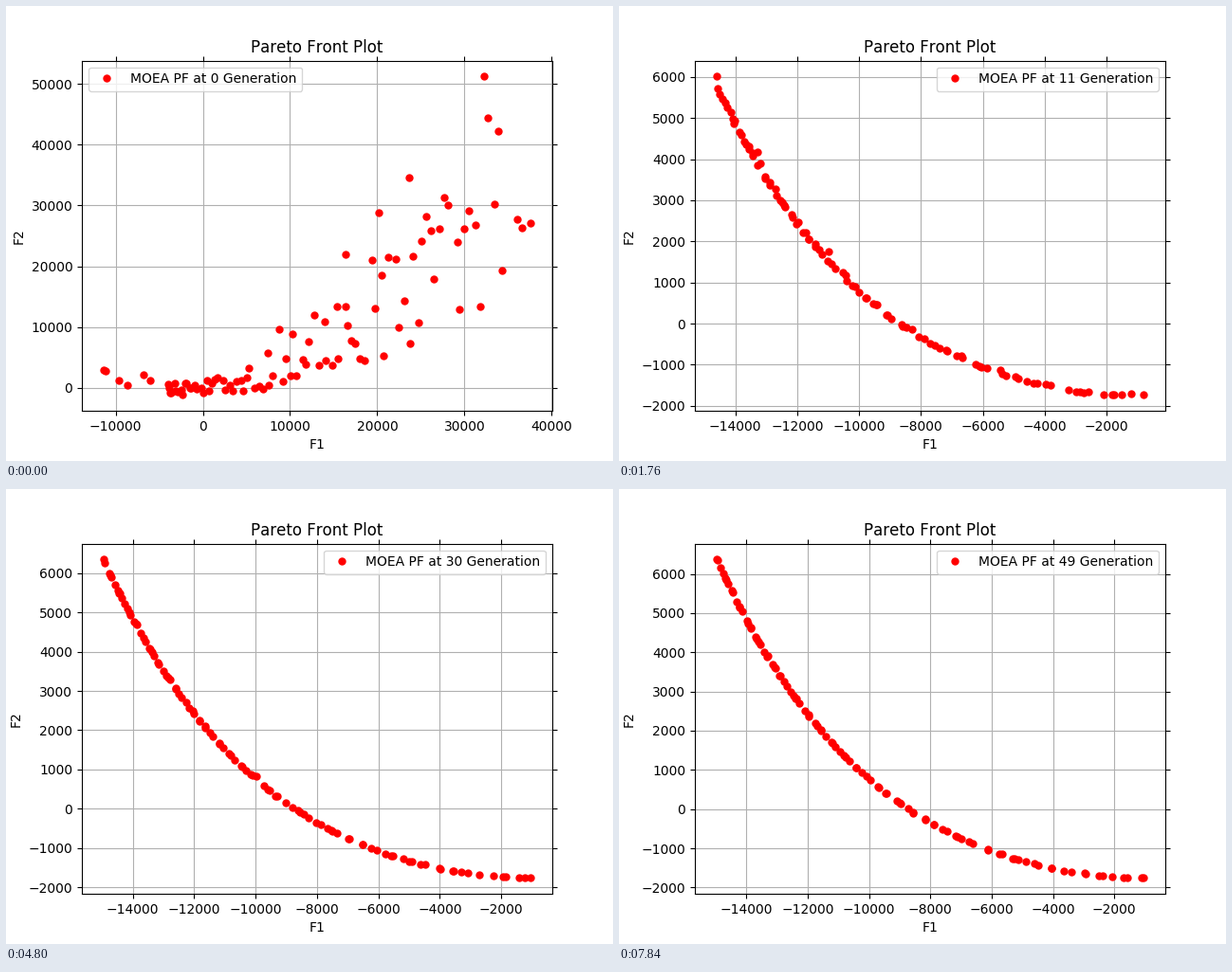
Recreate the animation shown at these times as a matplotlib script. Size 640 by 480 pixels, loop 8000 ms.

```python
import numpy as np
import matplotlib.pyplot as plt
from matplotlib.animation import FuncAnimation

GENS = 50
POP = 100
SETTLED = 8    # generation at which the front has formed
LIFETIME = 7   # generations until a member is replaced

plt.rcParams["text.kerning_factor"] = 6

# Extent of the front at a few generations
KEY_GENS = [8, 15, 23, 30, 41]
LEFT = [-14452, -14839, -14927, -14957, -14980]
RIGHT = [-390, -1326, -1225, -1037, -1035]
TOP = [5911, 6144, 6290, 6342, 6366]
BOTTOM = [-1725, -1750, -1758, -1759, -1759]

# Outermost members of the first population, in hundreds
OUTER = [
    (-114.2, 30), (-112, 28), (-96, 12), (-87, 5), (-68, 22), (-60, 12),
    (-23, -11.9), (164, 220), (202, 289), (237, 346), (322, 512.3),
    (327, 445), (339, 423), (335, 303), (343, 193), (361, 278),
    (366, 264), (376.3, 271),
]

rng = np.random.default_rng(12)
shift = rng.uniform(-0.8, 0.8, (GENS, POP))
noise = rng.exponential(1, (GENS, POP))
phase = rng.integers(0, LIFETIME, POP)


def first_population():
    """A cloud that fans out to the upper right."""
    n = POP - len(OUTER)
    u = (np.arange(n) + rng.uniform(0, 1, n)) / n
    x = -41 + 362 * u**1.3
    rise = np.maximum(x, 0)
    low = -10 + 0.0014 * rise**2
    high = 9 + 1.1 * rise
    y = low + (high - low) * rng.uniform(0, 1, n)**1.2
    pts = np.vstack([OUTER, np.column_stack([x, y])]) * 100
    return pts[np.argsort(pts[:, 0])]


def front(x):
    z = -(x + 1100) / 1000
    return -1760 + z**2 * (30.43 - 1.112 * z + 0.141 * z**2)


def front_population(gen):
    """Members crowd the steep side and thin out along the flat tail."""
    left, right, top, bottom = (
        np.interp(gen, KEY_GENS, k) for k in (LEFT, RIGHT, TOP, BOTTOM))
    i = np.arange(POP)
    life = (gen + phase) // LIFETIME
    t = np.clip((i + shift[life, i]) / (POP - 1), 0, 1)
    t[0], t[-1] = 0, 1
    x = left + (right - left) * (t + t**3) / 2
    spread = 12 + 85 * np.exp((SETTLED - gen) / 3)
    y = front(x) + spread * noise[life, i] * (0.4 - x / 15000)
    y = np.clip(y, bottom, top)
    y[0], y[-1] = top, bottom
    return np.column_stack([x, y])


FIRST = first_population()


def population(gen):
    pts = front_population(max(gen, SETTLED))
    if gen < SETTLED:
        w = 0.6**gen
        pts = w * FIRST + (1 - w) * pts
    return pts


fig, ax = plt.subplots(figsize=(6.4, 4.8), dpi=100)


def draw(gen):
    ax.clear()
    x, y = population(gen).T
    ax.plot(x, y, "ro", markersize=5, label=f"MOEA PF at {gen} Generation")
    ax.set_title("Pareto Front Plot", y=1)
    ax.set_xlabel("F1")
    ax.set_ylabel("F2")
    ax.tick_params(top=True, right=True)
    ax.grid(True)
    ax.legend(loc="best")
    return ax.get_children()


anim = FuncAnimation(fig, draw, frames=GENS, init_func=lambda: draw(0),
                     interval=160, repeat=True, repeat_delay=0, blit=False)
plt.show()
```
###
TASK DESCRIPTION: Omitting the pictures, write out the material above exactly as it stands.

REPLY:
Recreate the animation shown at these times as a matplotlib script. Size 640 by 480 pixels, loop 8000 ms.

```python
import numpy as np
import matplotlib.pyplot as plt
from matplotlib.animation import FuncAnimation

GENS = 50
POP = 100
SETTLED = 8    # generation at which the front has formed
LIFETIME = 7   # generations until a member is replaced

plt.rcParams["text.kerning_factor"] = 6

# Extent of the front at a few generations
KEY_GENS = [8, 15, 23, 30, 41]
LEFT = [-14452, -14839, -14927, -14957, -14980]
RIGHT = [-390, -1326, -1225, -1037, -1035]
TOP = [5911, 6144, 6290, 6342, 6366]
BOTTOM = [-1725, -1750, -1758, -1759, -1759]

# Outermost members of the first population, in hundreds
OUTER = [
    (-114.2, 30), (-112, 28), (-96, 12), (-87, 5), (-68, 22), (-60, 12),
    (-23, -11.9), (164, 220), (202, 289), (237, 346), (322, 512.3),
    (327, 445), (339, 423), (335, 303), (343, 193), (361, 278),
    (366, 264), (376.3, 271),
]

rng = np.random.default_rng(12)
shift = rng.uniform(-0.8, 0.8, (GENS, POP))
noise = rng.exponential(1, (GENS, POP))
phase = rng.integers(0, LIFETIME, POP)


def first_population():
    """A cloud that fans out to the upper right."""
    n = POP - len(OUTER)
    u = (np.arange(n) + rng.uniform(0, 1, n)) / n
    x = -41 + 362 * u**1.3
    rise = np.maximum(x, 0)
    low = -10 + 0.0014 * rise**2
    high = 9 + 1.1 * rise
    y = low + (high - low) * rng.uniform(0, 1, n)**1.2
    pts = np.vstack([OUTER, np.column_stack([x, y])]) * 100
    return pts[np.argsort(pts[:, 0])]


def front(x):
    z = -(x + 1100) / 1000
    return -1760 + z**2 * (30.43 - 1.112 * z + 0.141 * z**2)


def front_population(gen):
    """Members crowd the steep side and thin out along the flat tail."""
    left, right, top, bottom = (
        np.interp(gen, KEY_GENS, k) for k in (LEFT, RIGHT, TOP, BOTTOM))
    i = np.arange(POP)
    life = (gen + phase) // LIFETIME
    t = np.clip((i + shift[life, i]) / (POP - 1), 0, 1)
    t[0], t[-1] = 0, 1
    x = left + (right - left) * (t + t**3) / 2
    spread = 12 + 85 * np.exp((SETTLED - gen) / 3)
    y = front(x) + spread * noise[life, i] * (0.4 - x / 15000)
    y = np.clip(y, bottom, top)
    y[0], y[-1] = top, bottom
    return np.column_stack([x, y])


FIRST = first_population()


def population(gen):
    pts = front_population(max(gen, SETTLED))
    if gen < SETTLED:
        w = 0.6**gen
        pts = w * FIRST + (1 - w) * pts
    return pts


fig, ax = plt.subplots(figsize=(6.4, 4.8), dpi=100)


def draw(gen):
    ax.clear()
    x, y = population(gen).T
    ax.plot(x, y, "ro", markersize=5, label=f"MOEA PF at {gen} Generation")
    ax.set_title("Pareto Front Plot", y=1)
    ax.set_xlabel("F1")
    ax.set_ylabel("F2")
    ax.tick_params(top=True, right=True)
    ax.grid(True)
    ax.legend(loc="best")
    return ax.get_children()


anim = FuncAnimation(fig, draw, frames=GENS, init_func=lambda: draw(0),
                     interval=160, repeat=True, repeat_delay=0, blit=False)
plt.show()
```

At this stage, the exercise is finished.